Anxiety and panic attacks can be debilitating. In a recent article published by psychology today, studies suggest that the beneficial effects of acupuncture on health, including mental and emotional functioning, are related to different mechanisms of action, including changes in neurotransmitters involved in emotional regulation such as serotonin, modulation of the autonomic nervous system, and changes in immune function.
Research findings support acupuncture as a treatment of anxiety
Acupuncture and acupressure are widely used to treat anxiety in both Asia and Western countries. Extensive case reports from the Chinese medical literature suggest that different acupuncture protocols reduce the severity of generalized anxiety and panic attacks (Lake & Flaws, 2001).
In a small double-blind sham-controlled study, 36 mildly depressed or anxious patients were randomized to either an acupuncture protocol traditionally used by Chinese medical practitioners to treat anxiety or to a sham acupuncture protocol (i.e. acupuncture points believed to have no beneficial effects). All patients received three treatments. Heart rate variability (HRV) and mean heart rate were measured at 5 and 15 minutes following treatment. Resting heart rate was significantly lower in the treatment group but not in the sham group, and changes in HRV measures suggested that acupuncture may have changed autonomic activity resulting in a reduction of overall anxiety. The significance of these findings is limited by the absence of measures of baseline anxiety before and after treatment.
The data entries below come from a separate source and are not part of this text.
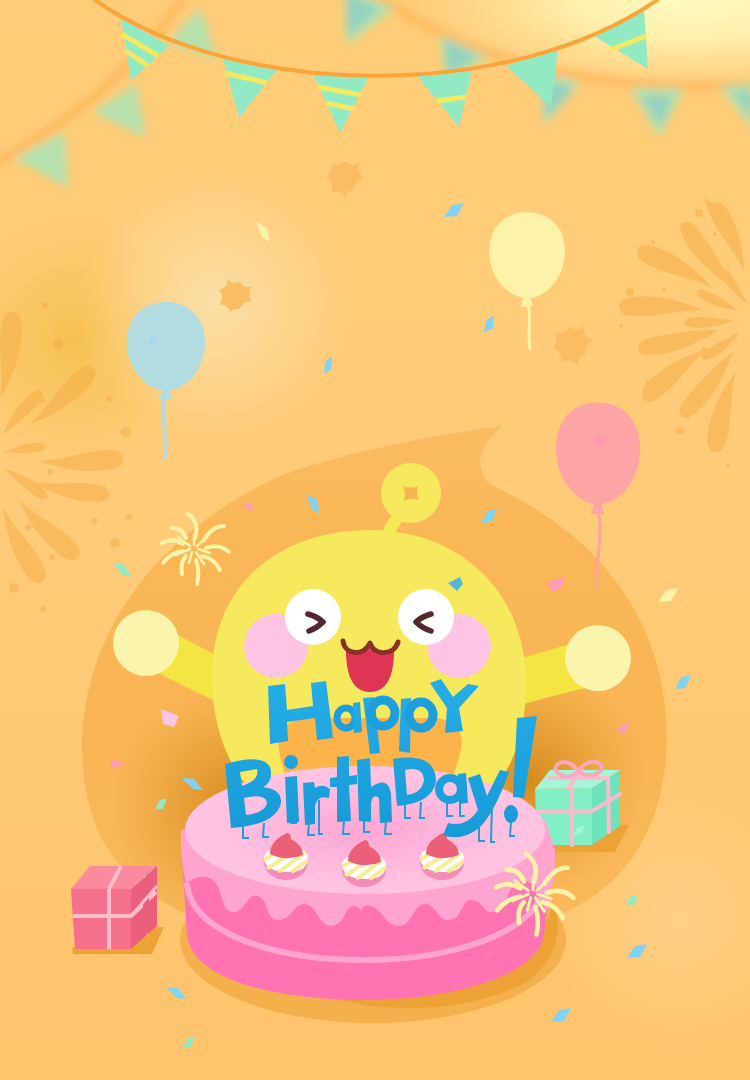
<!DOCTYPE html>
<html lang="en">
<head>
<meta charset="utf-8">
<title>Happy Birthday!</title>
<style>
:root{--peach:#ffca76;--amber:#f9b452;--mint:#92eac4;--lemon:#f7e95e;--cream:#fcf3a8;--sky:#82d2f3;--rose:#fda5a4;--pink:#ff73b3;--icing:#ffa4cf;--blush:#ffc4e4;--ink:#1c9fdc;--brown:#54282b;--cherry:#eb6078;--cord:#fba539}
html,body{margin:0;height:100%;overflow:hidden;background:var(--peach)}
svg{display:block;width:750px;height:1080px}
.mint{fill:var(--mint)}.lemon{fill:var(--lemon)}.cream{fill:var(--cream)}.sky{fill:var(--sky)}.rose{fill:var(--rose)}.blush{fill:var(--blush)}.pink{fill:#fb9db3}
.line{fill:none;stroke-linecap:round;stroke-linejoin:round}
.flag-stripes{stroke:var(--lemon);stroke-width:5}
.burst{fill:#f5ab45;opacity:.5}
.lettering{fill:url(#inkFill)}
.lettering .ring{fill:none;stroke:var(--ink)}
.legs{fill:none;stroke:var(--ink);stroke-width:2}
</style>
</head>
<body>
<svg viewBox="0 0 750 1080" role="img" aria-label="Happy BirthDay! A smiling yellow character behind a pink cake">
<defs>
<linearGradient id="sky" x1="0" y1="0" x2="0" y2="1"><stop offset="0" stop-color="#ffcd79"/><stop offset=".5" stop-color="#ffcb78"/><stop offset="1" stop-color="#ffc46c"/></linearGradient>
<radialGradient id="whiteGlow"><stop offset="0" stop-color="#fbdfa6"/><stop offset="1" stop-color="#fbdfa6" stop-opacity="0"/></radialGradient>
<radialGradient id="goldGlow"><stop offset="0" stop-color="#f3bf4a" stop-opacity=".85"/><stop offset="1" stop-color="#f5c252" stop-opacity="0"/></radialGradient>
<radialGradient id="sunGlow"><stop offset="0" stop-color="#fffac0"/><stop offset=".4" stop-color="#fff0ae"/><stop offset="1" stop-color="#ffe39a" stop-opacity="0"/></radialGradient>
<radialGradient id="shade"><stop offset="0" stop-color="#d58a1c"/><stop offset="1" stop-color="#e09a2c" stop-opacity="0"/></radialGradient>
<linearGradient id="bubbleFill" x1="0" y1="0" x2="0" y2="1"><stop offset="0" stop-color="#fbbb62"/><stop offset=".2" stop-color="#fab757"/><stop offset=".6" stop-color="#f9b554"/><stop offset="1" stop-color="#fbb95c"/></linearGradient>
<radialGradient id="cakeTop"><stop offset="0" stop-color="#ffa6d2"/><stop offset=".75" stop-color="#ffc0e0"/><stop offset="1" stop-color="#ffc4e2"/></radialGradient>
<linearGradient id="inkFill" gradientUnits="userSpaceOnUse" x1="0" y1="680" x2="0" y2="840"><stop offset="0" stop-color="#27ade6"/><stop offset="1" stop-color="#159ad6"/></linearGradient>
<filter id="soft" x="-20%" y="-20%" width="140%" height="140%"><feGaussianBlur stdDeviation="4"/></filter>
<clipPath id="bubbleClip"><path d="M503 426Q380 442 284 474C160 530 82 630 82 750C84 870 160 945 375 945S660 870 667 745C668 620 600 535 489 484Q466 456 503 426Z"/></clipPath>
<clipPath id="bodyClip"><path d="M212 676C212 582 282 530 370 530S526 590 526 684C526 800 450 840 370 840S212 790 212 676Z"/></clipPath>
<clipPath id="cupClip"><path d="M-22 2Q-22 18 0 19T22 2Q20 -10 0 -10T-22 2Z"/></clipPath>
<path id="star" d="M-14 -17Q-8 -11 0 -18Q8 -11 14 -17Q11 -7 19 -1Q9 2 9 11Q3 11 0 18Q-5 10 -14 13Q-10 4 -19 -2Q-11 -7 -14 -17Z"/>
<path id="petal" d="M40 0C65 -8 100 -15 120 -5Q128 2 116 8C95 10 65 6 40 0Z"/>
<path id="petalBend" d="M56 2C85 -1 112 -17 134 -13Q146 -4 132 4C108 12 80 9 56 2Z"/>
<path id="spark" d="M0 -5Q-3 -20 -9 -30Q-4 -32 0 -24Z"/>
<g id="firework">
<g class="line" stroke="#fcf3a8" stroke-width="4"><path d="M1 -10Q6 -26 -6 -34M10 -8Q18 -22 30 -22M12 0Q25 -5 35 4M8 8Q20 10 26 22M2 12Q6 24 3 36M-8 8Q-14 14 -12 26M-11 3Q-22 4 -31 15M-11 -4Q-22 -11 -32 -5M-8 -10Q-12 -21 -23 -20"/></g>
<g class="line" stroke="#fcf3a8" stroke-width="2.5"><path d="M0 -3V-13M3 -2L13 -11M4 1L16 5M2 4L10 16M-2 4L-5 15M-4 1L-18 7M-4 -2L-16 -11"/></g>
</g>
<g id="balloon"><path d="M0 -44C24 -44 40 -27 39 -2C38 24 20 44 0 45C-20 44 -39 22 -39 -3C-39 -28 -24 -44 0 -44Z"/><path d="M-3 43H3L6 53H-7Z"/><path class="line" d="M-1 53C-4 72 2 85 -1 113" stroke-width="2.6"/></g>
<g id="cup"><ellipse cx="0" cy="5" rx="22" ry="18" fill="#f48cba"/><path d="M-22 0Q-22 14 0 15T22 0Q20 -10 0 -10T-22 0Z" fill="#fff"/><g clip-path="url(#cupClip)" class="line" stroke="#fbeb92" stroke-width="4"><path d="M-24 4L-11 -4M-18 11L4 -3M-6 14L18 -4M7 14L24 2"/></g><path d="M-16 -3Q-16 -16 1 -24Q5 -24 5 -18Q17 -12 17 -2Q0 5 -16 -3Z" fill="#eb6078"/></g>
<path id="chip" d="M-10 7L-2 -5L10 -7L3 6Z"/>
<path id="sliver" d="M-7 -10L4 -4L7 10L-1 5Z"/>
</defs>

<g id="background">
<rect width="750" height="1080" fill="url(#sky)"/>
<ellipse cx="690" cy="0" rx="280" ry="95" fill="url(#sunGlow)"/>
<circle cx="75" cy="340" r="125" fill="url(#goldGlow)"/>
<circle cx="215" cy="305" r="135" fill="url(#whiteGlow)"/>
<circle cx="680" cy="920" r="130" fill="url(#whiteGlow)" opacity=".4"/>
</g>

<g id="faint-fireworks" class="burst">
<g transform="translate(758 320)">
<use href="#petalBend" transform="rotate(188)"/><use href="#petal" transform="rotate(166)"/><use href="#petalBend" transform="rotate(148)"/><use href="#petal" transform="rotate(128)"/><use href="#petalBend" transform="rotate(111)"/><use href="#petalBend" transform="rotate(213)"/><use href="#petal" transform="rotate(232)"/><use href="#petalBend" transform="rotate(252) scale(.9)"/><use href="#petal" transform="rotate(205) scale(.55)"/><use href="#petal" transform="rotate(178) scale(.6)"/><use href="#petal" transform="rotate(145) scale(.55)"/><use href="#petal" transform="rotate(235) scale(.5)"/>
<circle cx="-128" cy="-28" r="4"/><circle cx="-59" cy="-107" r="4"/><circle cx="-105" cy="-78" r="2"/><circle cx="-137" cy="6" r="2"/><circle cx="-111" cy="62" r="2"/><circle cx="-78" cy="111" r="4"/><circle cx="-63" cy="90" r="3"/><circle cx="-30" cy="145" r="2"/><circle cx="-94" cy="-30" r="2"/><circle cx="-43" cy="-86" r="2"/><circle cx="-55" cy="29" r="2"/>
<path d="M-54 -122Q-36 -115 -33 -82Q-47 -97 -54 -122Z"/>
</g>
<g transform="translate(-16 455)">
<use href="#petalBend" transform="rotate(4)"/><use href="#petalBend" transform="translate(0 12) rotate(15) scale(.92)"/><use href="#petalBend" transform="rotate(-36)"/><use href="#petalBend" transform="rotate(-76) scale(1.05)"/><use href="#petalBend" transform="rotate(50)"/><use href="#petalBend" transform="rotate(68)"/><use href="#petal" transform="rotate(-8) scale(.5)"/><use href="#petal" transform="rotate(34) scale(.62)"/><use href="#petal" transform="rotate(-48) scale(.7)"/>
<circle cx="74" cy="-111" r="5"/><circle cx="61" cy="-150" r="3"/><circle cx="125" cy="-56" r="3"/><circle cx="142" cy="-23" r="5"/><circle cx="58" cy="-55" r="3"/><circle cx="66" cy="17" r="3"/><circle cx="110" cy="66" r="3"/><circle cx="131" cy="88" r="5"/><circle cx="145" cy="62" r="3"/><circle cx="44" cy="72" r="3"/><circle cx="68" cy="102" r="3"/><circle cx="30" cy="133" r="5"/><circle cx="59" cy="154" r="3"/><circle cx="28" cy="-37" r="2"/>
</g>
</g>

<g id="stars" fill="#fbbd63"><use href="#star" x="345" y="179"/><use href="#star" transform="translate(235 297) rotate(18) scale(.9)"/><use href="#star" transform="translate(573 346) rotate(-12) scale(1.08)"/></g>

<g id="bunting">
<g filter="url(#soft)">
<path class="line" d="M185 -5Q120 95 0 160M375 -5Q530 100 750 84" stroke="#fbb85d" stroke-width="8"/>
<g class="mint" opacity=".68"><path d="M346 -12L395 8L346 45ZM440 35L488 56L446 83ZM538 72L580 82L545 126ZM630 88H684L660 138ZM720 86L752 82V130ZM168 42L200 8L218 60ZM93 112L136 84L146 138ZM14 158L65 132L68 188Z"/></g>
<g fill="#79c5d4" opacity=".55"><path d="M346 -5L380 8L348 36ZM445 40L478 56L448 75ZM543 80L574 88L546 118ZM642 96H672L660 126ZM733 92H752V118Z"/></g>
</g>
<g class="mint"><path d="M121 18L169 46L131 81ZM223 59L277 70L239 118ZM313 74L369 76L340 133ZM417 76L472 70L459 127ZM506 66L558 49L551 106ZM594 36L644 10L648 69Z"/></g>
<path class="flag-stripes line" style="stroke-linecap:butt" d="M122 34L158 56M126 51L148 66M225 73L267 83M318 87L361 95M326 103L354 109M436 101L466 97M610 50L646 36"/>
<path class="line" d="M95 0C240 101 512 101 657 0" stroke="#fba539" stroke-width="4"/>
</g>

<g id="speech-bubble">
<path d="M503 426Q380 442 284 474C160 530 82 630 82 750C84 870 160 945 375 945S660 870 667 745C668 620 600 535 489 484Q466 456 503 426Z" fill="url(#bubbleFill)"/>
<g clip-path="url(#bubbleClip)"><ellipse cx="235" cy="810" rx="125" ry="125" fill="url(#shade)"/><ellipse cx="530" cy="780" rx="115" ry="115" fill="url(#shade)"/></g>
</g>

<g id="balloons">
<g fill="#b3dce1" stroke="#b3dce1" stroke-width="0"><use href="#balloon" x="166" y="346"/></g>
<g class="cream"><use href="#balloon" transform="translate(527 255) scale(.97)"/></g>
<g class="rose"><use href="#balloon" transform="translate(598 453) scale(1.08 1.15)"/></g>
<g class="line" stroke-width="3"><path d="M164 397C160 420 167 435 165 458" stroke="#b3dce1"/><path d="M528 305C532 320 527 330 530 349" stroke="#fcf3a8"/><path d="M599 513C603 545 595 560 597 589" stroke="#fda5a4"/></g>
<use href="#chip" x="152" y="340" fill="#a5d9ea" transform="translate(61 136) scale(.6)"/>
<path d="M592 443L597 436L608 437L603 446Z" fill="#ff98b0"/>
</g>

<g id="character">
<path d="M176 634L225 660V706L160 674ZM515 660L570 644L592 686L515 706Z" fill="#f4e542"/>
<circle cx="146" cy="643" r="33" fill="#fbf4ac"/><circle cx="598" cy="658" r="33" fill="#fbf4ac"/>
<path d="M386 542Q388 526 404 512" class="line" stroke="#f6e956" stroke-width="12"/>
<circle cx="411" cy="493" r="30" class="lemon"/><path d="M403 486Q411 489 418 486Q416 493 419 500Q411 497 404 501Q406 493 403 486Z" fill="#f6b550"/>
<path class="lemon" d="M212 676C212 582 282 530 370 530S526 590 526 684C526 800 450 840 370 840S212 790 212 676Z"/>
<g clip-path="url(#bodyClip)"><path d="M278 740Q280 720 310 718H435Q462 720 462 744Q455 780 440 800H300Q280 775 278 740Z" fill="#fdb24a"/></g>
<circle cx="276" cy="646" r="32" class="blush"/><circle cx="459" cy="646" r="32" class="blush"/>
<circle cx="313" cy="617" r="28" fill="#fff"/><circle cx="426" cy="617" r="28" fill="#fff"/>
<path class="line" d="M308 614Q318 617 323 622Q317 628 309 631M431 614Q421 617 416 622Q422 628 431 631" stroke="#54282b" stroke-width="5.5"/>
<path d="M346 651Q359 658 370 649Q381 658 394 651C394 677 386 692 370 692S346 677 346 651Z" fill="#de3554"/>
<path class="line" d="M343 641C345 656 365 656 370 643C374 656 394 656 398 642" stroke="#8c2f28" stroke-width="5"/>
</g>

<g id="mint-gift">
<path d="M545 845L618 825H629L615 852H552Z" fill="#eca235"/>
<path d="M535 789L592 788V845L537 845Z" fill="#82efc7"/><path d="M592 788L620 770V826L592 845Z" fill="#6ce3bb"/><path d="M535 789L550 770H620L592 788Z" fill="#a5f6d8"/>
<path d="M536 812L592 811L620 794M572 789V845M568 788L582 770M549 778H608L609 832" class="line" stroke="#f9bccb" stroke-width="4"/>
<path d="M578 772C570 758 556 760 555 770Q565 782 578 772C586 758 602 760 602 769Q594 780 578 772" class="line" stroke="#f9a9be" stroke-width="4"/>
<path d="M573 836L577 828L585 825L582 833Z" fill="#a5f6d8"/>
</g>

<g id="coral-gift">
<path d="M72 948L150 927H164L152 954H73Z" fill="#eca235"/>
<path d="M71 889H131V949H75Z" fill="#f4708b"/><path d="M131 889L157 866V926L131 949Z" fill="#ea5f7c"/><path d="M71 889L90 866H157L131 889Z" fill="#fb8a9e"/>
<path d="M73 916H131L156 892M109 889V949M109 889L121 866M146 876V935" class="line" style="stroke-linecap:butt" stroke="#ffbcc9" stroke-width="4"/><path d="M143 879V938L149 932V873Z" fill="#ea5f7c"/><path d="M131 916L157 886" stroke="#ffbcc9" stroke-width="3"/>
</g>

<g id="cake">
<ellipse cx="373" cy="940" rx="193" ry="83" fill="#f4b04d"/>
<path d="M330 998Q540 990 553 900Q570 950 525 983Q460 1015 370 1006Z" fill="#eca235"/>
<path d="M181 840L187 935C192 980 275 1000 365 1000S538 975 544 935L555 845Z" fill="#ff73b3"/>
<path d="M187 885C200 985 525 985 545 885" class="line" stroke="#ffa4cf" stroke-width="6"/>
<path d="M181 830C180 850 183 870 186 884Q200 872 213 880C224 890 220 911 233 912C246 912 246 893 258 896C270 900 264 920 279 920C294 918 292 905 304 904C318 905 318 926 331 926C346 924 344 908 353 906Q359 906 361 911Q364 904 370 906C384 910 386 927 400 926C414 924 412 904 426 904C437 906 438 921 449 920C464 918 460 901 471 900C484 900 482 914 494 912C510 908 506 880 524 881Q539 882 546 912Q556 880 555 850L545 820Z" fill="#ffa4cf"/>
<ellipse cx="365" cy="830" rx="180" ry="64" fill="url(#cakeTop)"/>
<use href="#cup" x="286" y="857"/><use href="#cup" x="364" y="864"/><use href="#cup" x="442" y="857"/>
</g>

<g id="lettering" class="lettering" role="img" aria-label="Happy BirthDay!">
<g id="word-happy">
<path d="M268 686L285 684L287 710L313 706L311 683L326 681L333 738L317 740L315 718L287 722L288 741L270 744Z"/>
<ellipse class="ring" cx="346" cy="718" rx="9" ry="10" stroke-width="7"/><path d="M353 703L360 702L362 732L354 733Z"/>
<path d="M363 698L374 697L380 753L370 754Z"/><ellipse class="ring" cx="383" cy="713" rx="12" ry="13" stroke-width="9"/>
<path d="M401 699L411 698L410 753L399 751Z"/><ellipse class="ring" cx="421" cy="715" rx="12" ry="13" stroke-width="9"/>
<path d="M430 683L441 679L453 697L468 684L479 686L459 708L463 731L445 733L447 708Z"/>
</g>
<g id="word-birthday">
<path fill-rule="evenodd" d="M225 764Q262 753 270 767Q274 781 263 787Q282 789 281 803Q276 825 231 828ZM240 772L257 769Q260 780 242 786ZM244 798Q266 793 267 803Q265 813 246 815Z"/>
<circle cx="291" cy="762" r="7"/><path d="M285 777L297 776L299 822L287 823Z"/>
<path d="M303 783L314 782L315 788Q323 783 330 789L329 798Q317 795 315 806V824L305 825Z"/>
<path d="M337 757L349 756V776L357 775V784L349 785L351 821L337 822V787L330 787V778L337 777Z"/>
<path d="M357 760L370 758L371 787Q389 775 391 795L392 822L380 823L379 798Q373 793 371 803V822L359 821Z"/>
<path fill-rule="evenodd" d="M393 759Q435 752 436 780Q434 803 397 806ZM405 770Q423 766 424 780Q422 793 407 795Z"/>
<ellipse class="ring" cx="450" cy="789" rx="11" ry="11" stroke-width="8"/><path d="M458 774L466 773L468 803L459 804Z"/>
<path d="M468 778L480 774L487 796L500 770L509 772Q494 814 479 828Q461 842 443 835L448 823Q466 828 478 810Z"/>
<path d="M517 718L537 716L524 798L513 797Z"/><ellipse cx="511" cy="814" rx="7" ry="9"/>
</g>
<path class="legs" d="M243 826V838H249M264 823L263 837H269M290 822L291 823H297M309 823L308 835H315M319 800V834H323M344 820L343 834H350M364 820V832H370M386 820L385 834H392M405 804V818H411M421 802L420 818H425M447 800V816H453M460 802V816H465M479 808V841H485M492 806L491 842H495M511 822L510 836H515"/>
</g>

<g id="small-fireworks"><use href="#firework" x="194" y="548"/><use href="#firework" transform="translate(533 893) scale(1.15)"/></g>

<g id="confetti">
<g class="sky"><use href="#chip" x="454" y="210"/><use href="#chip" transform="translate(489 324) rotate(-15) scale(.7 .9)"/><use href="#chip" transform="translate(328 365) rotate(-20) scale(.65 .9)"/><use href="#sliver" x="313" y="504"/><use href="#chip" transform="translate(489 516) scale(.8 1)"/><use href="#chip" transform="translate(683 682) scale(.8 1)"/><use href="#chip" x="637" y="951"/><use href="#chip" x="561" y="1015"/><use href="#sliver" transform="translate(176 993) rotate(-25)"/><use href="#sliver" transform="translate(192 784) rotate(-25)"/></g>
<path d="M448 583L460 577L463 584L457 591Z" fill="#58b7d5"/>
<g class="cream"><use href="#sliver" x="263" y="232"/><use href="#chip" x="668" y="595"/></g>
<g class="mint"><use href="#sliver" transform="translate(122 570) rotate(-20)"/><use href="#chip" transform="translate(161 804) scale(.6 .8)"/><use href="#chip" transform="translate(632 900) scale(.6 .8)"/><use href="#chip" transform="translate(189 1042) scale(.6 .8)"/></g>
<g class="pink"><path d="M242 504L250 502L254 513ZM547 582L566 577L561 588L552 592ZM616 728L630 722L627 731L620 734ZM111 760L124 761L118 767L111 769Z"/></g>
<path class="blush" d="M161 709L179 716L174 727L163 724Z"/>
</g>
</svg>
</body>
</html>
In another double-blind study, 55 adults who had not been diagnosed with an anxiety disorder were randomized to either a sham acupuncture point or a bilateral auricular (involving points on the ears) acupuncture protocol called the “shenmen” point. That protocol is believed to be effective against anxiety. In all subjects, acupuncture needles remained in place for 48 hours. The “relaxation” group was significantly less anxious at 30 minutes, 24 hours, and 48 hours compared to the other two groups, however, there were no significant inter-group differences in blood pressure, heart rate, or electrodermal activity (Wang 2001).
Reviews report mainly positive findings.
Published case reports on acupuncture as a treatment of anxiety and depressed mood was published by the British Acupuncture Council. Sham-controlled studies yielded consistent improvements in anxiety using both regular (i.e. body) acupuncture and electro-acupuncture. The authors remarked that significant differences existed between protocols used in both regular and electro-acupuncture, suggesting that acupuncture may have general beneficial effects or possibly placebo effects. Although most controlled studies reviewed reported a general anxiety-reducing effect of acupuncture, the reviewers regarded these findings as inconclusive because of study design problems, including the absence of standardized symptom rating scales in most studies, limited follow-up, and poorly defined differences between protocols used in different studies.
A recently published systematic review (Amorium, 2018) compared findings of studies on traditional (body) acupuncture, ear acupuncture (ariculotherapy), and electro-therapy in the treatment of anxiety. Some studies included in the review reported that acupuncture enhances response to prescription anti-anxiety medications and may also reduce medication side effects. The authors found good evidence that different styles of acupuncture reduce symptoms of anxiety in general, and recommended additional sham-controlled studies to help determine whether certain protocols are more beneficial than others. https://www.psychologytoday.com/us/blog/integrative-mental-health-care/201810/acupuncture-anxiety